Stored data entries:

##########

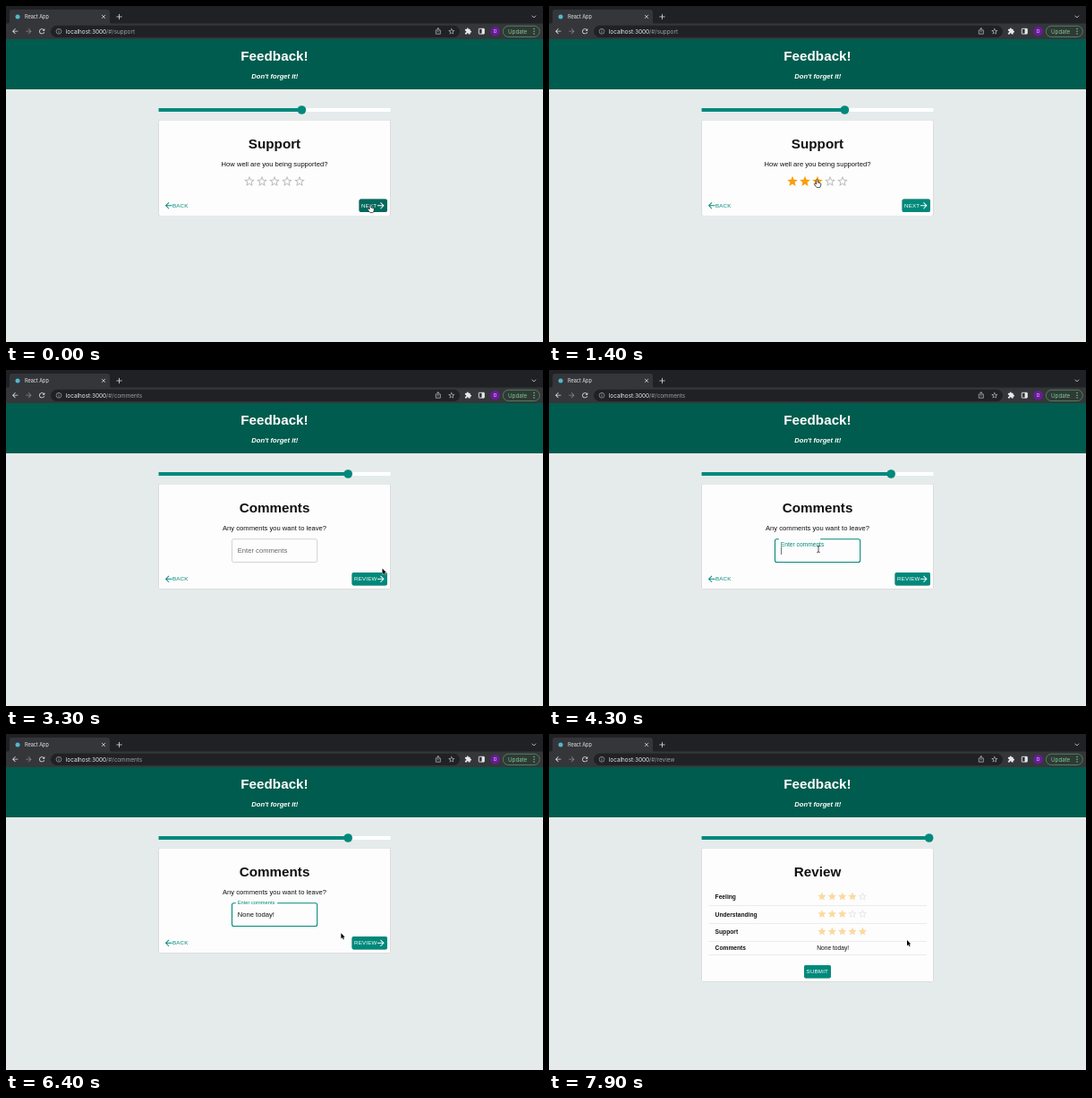
Animation, 600 px wide and 375 px high, one loop 8000 ms. Source, as an HTML page:

```html
<!DOCTYPE html>
<html lang="en">
<head>
<meta charset="utf-8">
<title>Feedback</title>
<style>
  html, body { margin: 0; width: 100%; height: 100%; overflow: hidden; background: #e5ebeb; }
  svg { display: block; width: 100vw; height: 100vh; }
  text { font-family: "Liberation Sans", Arial, sans-serif; white-space: pre; }
  .ui { font-family: Inter, Roboto, sans-serif; }
  .b { font-weight: bold; }
  .i { font-style: italic; }
  .btn { letter-spacing: .028em; }
  .mid { text-anchor: middle; }
  .card { filter: drop-shadow(0 .8px .6px rgba(0, 0, 0, .4)); }
  .line { fill: none; stroke-linecap: round; stroke-linejoin: round; }
</style>
</head>
<body>
<svg viewBox="0 0 600 375"><g id="frame"></g><g id="page"></g></svg>
<script>
const LOOP = 8000, STEP = 100;
const TEAL = '#00897b', DARK = '#00695c', INK = '#111';
const STAR = 'M12 17.27 18.18 21l-1.64-7.03L22 9.24l-7.19-.61L12 2 9.19 8.63 2 9.24l5.46 4.73L5.82 21z';
const HOLLOW = STAR + 'M12 15.4l-3.76 2.27 1-4.28-3.32-2.88 4.38-.38L12 6.1l1.71 4.04 4.38.38-3.32 2.88 1 4.28z';
const ARROW = 'M12 4l-1.41 1.41L16.17 11H4v2h12.17l-5.58 5.59L12 20l8-8z';
const RELOAD = 'M17.65 6.35A7.96 7.96 0 0 0 12 4a8 8 0 1 0 7.73 10h-2.08A6 6 0 1 1 12 6c1.66 0 3.14.69 4.22 1.78L13 11h7V4z';
const PUZZLE = 'M20.5 11H19V7a2 2 0 0 0-2-2h-4V3.5a2.5 2.5 0 0 0-5 0V5H4a2 2 0 0 0-2 2v3.8h1.5a2.7 2.7 0 0 1 0 5.4H2V20a2 2 0 0 0 2 2h3.8v-1.5a2.7 2.7 0 0 1 5.4 0V22H17a2 2 0 0 0 2-2v-4h1.5a2.5 2.5 0 0 0 0-5z';
const POINTER = 'M0 0V6.2L1.5 4.9 2.5 7.2 3.5 6.8 2.5 4.5H4.4z';
const HAND = 'M-.9.6a.9.9 0 0 1 1.8 0V3l2.6.6q1 .3.9 1.3L4 7q-.2 1.6-1.5 1.6H.3q-.8 0-1.3-.8L-3 5q-.4-.8.3-1.1.6-.2 1.1.3l.7.8z';

// Event times in ms
const RATE = 1900, URL2 = 2800, PAGE2 = 2900, FOCUS = 4200, TYPE = 4400,
      SHOW = 6000, BLUR = 6900, URL3 = 7000, PAGE3 = 7100;

// Mouse path: time, x, y
const MOUSE = [
  [0, 407, 222], [500, 406, 222], [1000, 277, 196], [1400, 299.5, 194], [1800, 328, 195],
  [2000, 330, 195], [2200, 350, 202], [2700, 417, 222], [3300, 420.5, 221.5], [3500, 416, 220],
  [4100, 301, 200], [6000, 301, 200], [6600, 400, 230], [8000, 400, 230]
];

const text = (s, x, y, size, fill = INK, cls = '', more = '') =>
  `<text x="${x}" y="${y}" font-size="${size}" fill="${fill}" class="${cls}" ${more}>${s}</text>`;
const rect = (x, y, w, h, fill, r = 0, more = '') =>
  `<rect x="${x}" y="${y}" width="${w}" height="${h}" rx="${r}" fill="${fill}" ${more}/>`;
const circle = (x, y, r, fill, more = '') => `<circle cx="${x}" cy="${y}" r="${r}" fill="${fill}" ${more}/>`;
const line = (d, stroke, w) => `<path d="${d}" class="line" stroke="${stroke}" stroke-width="${w}"/>`;
const icon = (d, x, y, size, fill, flip = 1) =>
  `<path d="${d}" fill="${fill}" fill-rule="evenodd" transform="translate(${x} ${y}) scale(${flip * size / 24} ${size / 24}) translate(-12 -12)"/>`;

function browser() {
  const pale = '#dcdde0';
  return rect(0, 0, 600, 20, '#202124')
    + '<path d="M2 20q2 0 2-3V7q0-3 3-3h106q3 0 3 3v10q0 3 2 3z" fill="#35363a"/>'
    + rect(0, 19.5, 600, 17.5, '#35363a')
    + circle(13, 12, 2.5, '#4fb8cf')
    + text('React App', 21, 14, 5.5, '#e8eaed', 'ui')
    + line('M107.3 10.2l3.4 3.4m0-3.4l-3.4 3.4', pale, .8)
    + line('M123.8 12h5.4m-2.7-2.7v5.4', pale, .8)
    + line('M587.8 11l2 2 2-2', pale, .8)
    + icon(ARROW, 10.2, 28.2, 9.5, pale, -1)
    + icon(ARROW, 25.3, 28.2, 9.5, '#85868a')
    + icon(RELOAD, 40.2, 28.2, 9.2, pale)
    + rect(50, 21.7, 457, 13.2, '#202124', 6.6)
    + circle(59, 28.3, 2.9, 'none', 'stroke="#a6a8ac" stroke-width=".7"')
    + line('M59 28v1.6M59 26.7v.05', '#a6a8ac', .7)
    + line('M481.3 27h-1v4.2h5V27h-1M482.8 29v-4.2m-1.4 1.3l1.4-1.4 1.4 1.4', '#c4c6ca', .7)
    + icon(HOLLOW, 497.8, 28.2, 8.6, '#c4c6ca')
    + icon(PUZZLE, 516.3, 28.2, 8.2, '#e8eaed')
    + rect(528.3, 25.3, 6, 5.8, 'none', .5, 'stroke="#e8eaed" stroke-width=".9"')
    + rect(531.6, 25.3, 2.7, 5.8, '#e8eaed')
    + circle(546.5, 28.2, 5.3, '#6a1b9a')
    + text('D', 546.5, 30.1, 5.2, '#e8dcf0', 'ui mid')
    + rect(555.3, 22.3, 41, 12.2, '#2f3a35', 6.1, 'stroke="#5b9c72" stroke-width=".7"')
    + text('Update', 561, 30.5, 6.2, '#81c995', 'ui')
    + [25.4, 28.2, 31].map(y => circle(590, y, .75, '#81c995')).join('')
    + rect(0, 37, 600, 56, '#005c4e')
    + text('Feedback!', 300, 61.2, 15.24, '#fff', 'b mid')
    + text("Don't forget it!", 300.3, 81.4, 7.62, '#fff', 'b i mid');
}

const slider = x => rect(170.5, 114, 259, 4, '#fff') + rect(170.5, 114, x - 170.5, 4, TEAL) + circle(x, 116, 4.8, TEAL);

const card = (bottom, title) => rect(170.5, 127.3, 259, bottom - 127.3, '#fdfdfd', 2, 'class="card"')
  + text(title, 300, 159, 15.24, INK, 'b mid');

function stars(x, y, pitch, count) {
  let out = '';
  for (let i = 0; i < 5; i++)
    out += icon(i < count ? STAR : HOLLOW, x + i * pitch, y, pitch, i < count ? '#f99f0c' : '#b9b9b9');
  return out;
}

const button = (label, x, y, w, fill) => rect(x, y, w, 14.6, fill, 2, 'class="card"')
  + text(label, x + 2.6, y + 9.4, 6.19, '#fff', 'btn');

const nav = (label, x, y, hover) => icon(ARROW, 181.7, y + 7.3, 11.4, TEAL, -1)
  + text('BACK', 186, y + 9.4, 6.19, TEAL, 'btn')
  + button(label, x, y, 426 - x, hover ? DARK : TEAL)
  + icon(ARROW, 418.8, y + 7.3, 11.4, '#fff');

const inside = (m, x, y, w, h) => m.x >= x && m.x <= x + w && m.y >= y && m.y <= y + h;

function mouseAt(t) {
  const i = MOUSE.findIndex(p => p[0] > t);
  const [t0, x0, y0] = MOUSE[i - 1], [t1, x1, y1] = MOUSE[i];
  let p = (t - t0) / (t1 - t0);
  p = p * p * (3 - 2 * p);
  return { x: x0 + (x1 - x0) * p, y: y0 + (y1 - y0) * p };
}

function support(t, m) {
  const over = inside(m, 265, 188, 70, 15), next = inside(m, 394.5, 215.5, 31.5, 14.6);
  const count = over ? Math.ceil((m.x - 265) / 14) : t >= RATE ? 5 : 0;
  m.hand = over || next;
  return slider(330.4) + card(234, 'Support')
    + text('How well are you being supported?', 300, 179.3, 7.62, INK, 'mid')
    + stars(272, 195.7, 14, count) + nav('NEXT', 394.5, 215.5, next);
}

function comments(t, m) {
  const review = inside(m, 386.5, 226, 39.5, 14.6), focus = t >= FOCUS && t < BLUR;
  const lift = Math.min(1, Math.max(0, (t - FOCUS) / 200));
  const typed = 'None today!'.slice(0, Math.max(0, Math.floor((t - TYPE) / 110)));
  const caret = focus && (t < 5700 || Math.floor((t - 5700) / 500) % 2 === 0);
  m.hand = review;
  m.beam = inside(m, 252.5, 188.5, 95.5, 26);
  return slider(382.2) + card(244.5, 'Comments')
    + text('Any comments you want to leave?', 300, 179.3, 7.62, INK, 'mid')
    + rect(252.5, 188.7, 95.2, 25.8, 'none', 2, `stroke="${focus ? TEAL : '#b8b8b8'}" stroke-width="${focus ? 1.1 : .6}"`)
    + (lift ? rect(256.8, 187.5, 46.4, 2.4, '#fdfdfd') : '')
    + text('Enter comments', 258.8, 204 - 13.6 * lift, 7.62 - 1.91 * lift, focus ? TEAL : '#666')
    + text(typed, 258.8, 204.3, 7.62, INK, '', 'id="typed"')
    + (caret ? rect(258.8, 197.3, .6, 8.6, INK, 0, 'id="caret"') : '')
    + nav('REVIEW', 386.5, 226, review);
}

function review() {
  const rows = [['Feeling', 181.3, 191.5, 4], ['Understanding', 200.8, 211.5, 3], ['Support', 220.3, 231.3, 5], ['Comments', 238.3, 246.5]];
  return slider(424.7) + card(276.3, 'Review')
    + rows.map(([name, y, rule, n]) => text(name, 185.6, y + 3.1, 6.67, INK, 'b')
      + rect(178.5, rule, 243.5, .5, '#d8d8d8')
      + (n ? `<g opacity=".38">${stars(305, y, 11.35, n)}</g>` : text('None today!', 299.2, y + 3.1, 6.67))).join('')
    + button('SUBMIT', 285, 258, 30, TEAL);
}

function cursor(m) {
  const shape = m.beam ? line('M-1.3-3.6Q0-3.6 0-2.8V2.8Q0 3.6-1.3 3.6M1.3-3.6Q0-3.6 0-2.8M0 2.8Q0 3.6 1.3 3.6', INK, .7)
    : m.hand ? `<path d="${HAND}" fill="#fff" stroke="#111" stroke-width=".7"/>`
    : `<path d="${POINTER}" fill="#000" stroke="#fff" stroke-width=".8" paint-order="stroke"/>`;
  return `<g transform="translate(${m.x} ${m.y})">${shape}</g>`;
}

const frame = document.getElementById('frame'), page = document.getElementById('page');
frame.innerHTML = browser();

function draw(t) {
  const m = mouseAt(t);
  const route = t < URL2 ? 'support' : t < URL3 ? 'comments' : 'review';
  const view = t < PAGE2 ? support : t < PAGE3 ? comments : review;
  page.innerHTML = text(`localhost:3000<tspan fill="#9aa0a6">/#/${route}</tspan>`, 66.8, 30.5, 6.4, '#e8eaed', 'ui')
    + view(t, m) + (t >= TYPE && t < SHOW ? '' : cursor(m));
  const caret = document.getElementById('caret');
  if (caret) caret.setAttribute('x', 259 + document.getElementById('typed').getComputedTextLength());
}

let last = -1;
function tick() {
  const t = Math.floor(performance.now() % LOOP / STEP) * STEP;
  if (t !== last) draw(last = t);
  requestAnimationFrame(tick);
}
tick();
</script>
</body>
</html>
```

##########

Which of the lines above include the string "today"? Pick them out and copy them.

Worked solution:
  const typed = 'None today!'.slice(0, Math.max(0, Math.floor((t - TYPE) / 110)));
      + (n ? `<g opacity=".38">${stars(305, y, 11.35, n)}</g>` : text('None today!', 299.2, y + 3.1, 6.67))).join('')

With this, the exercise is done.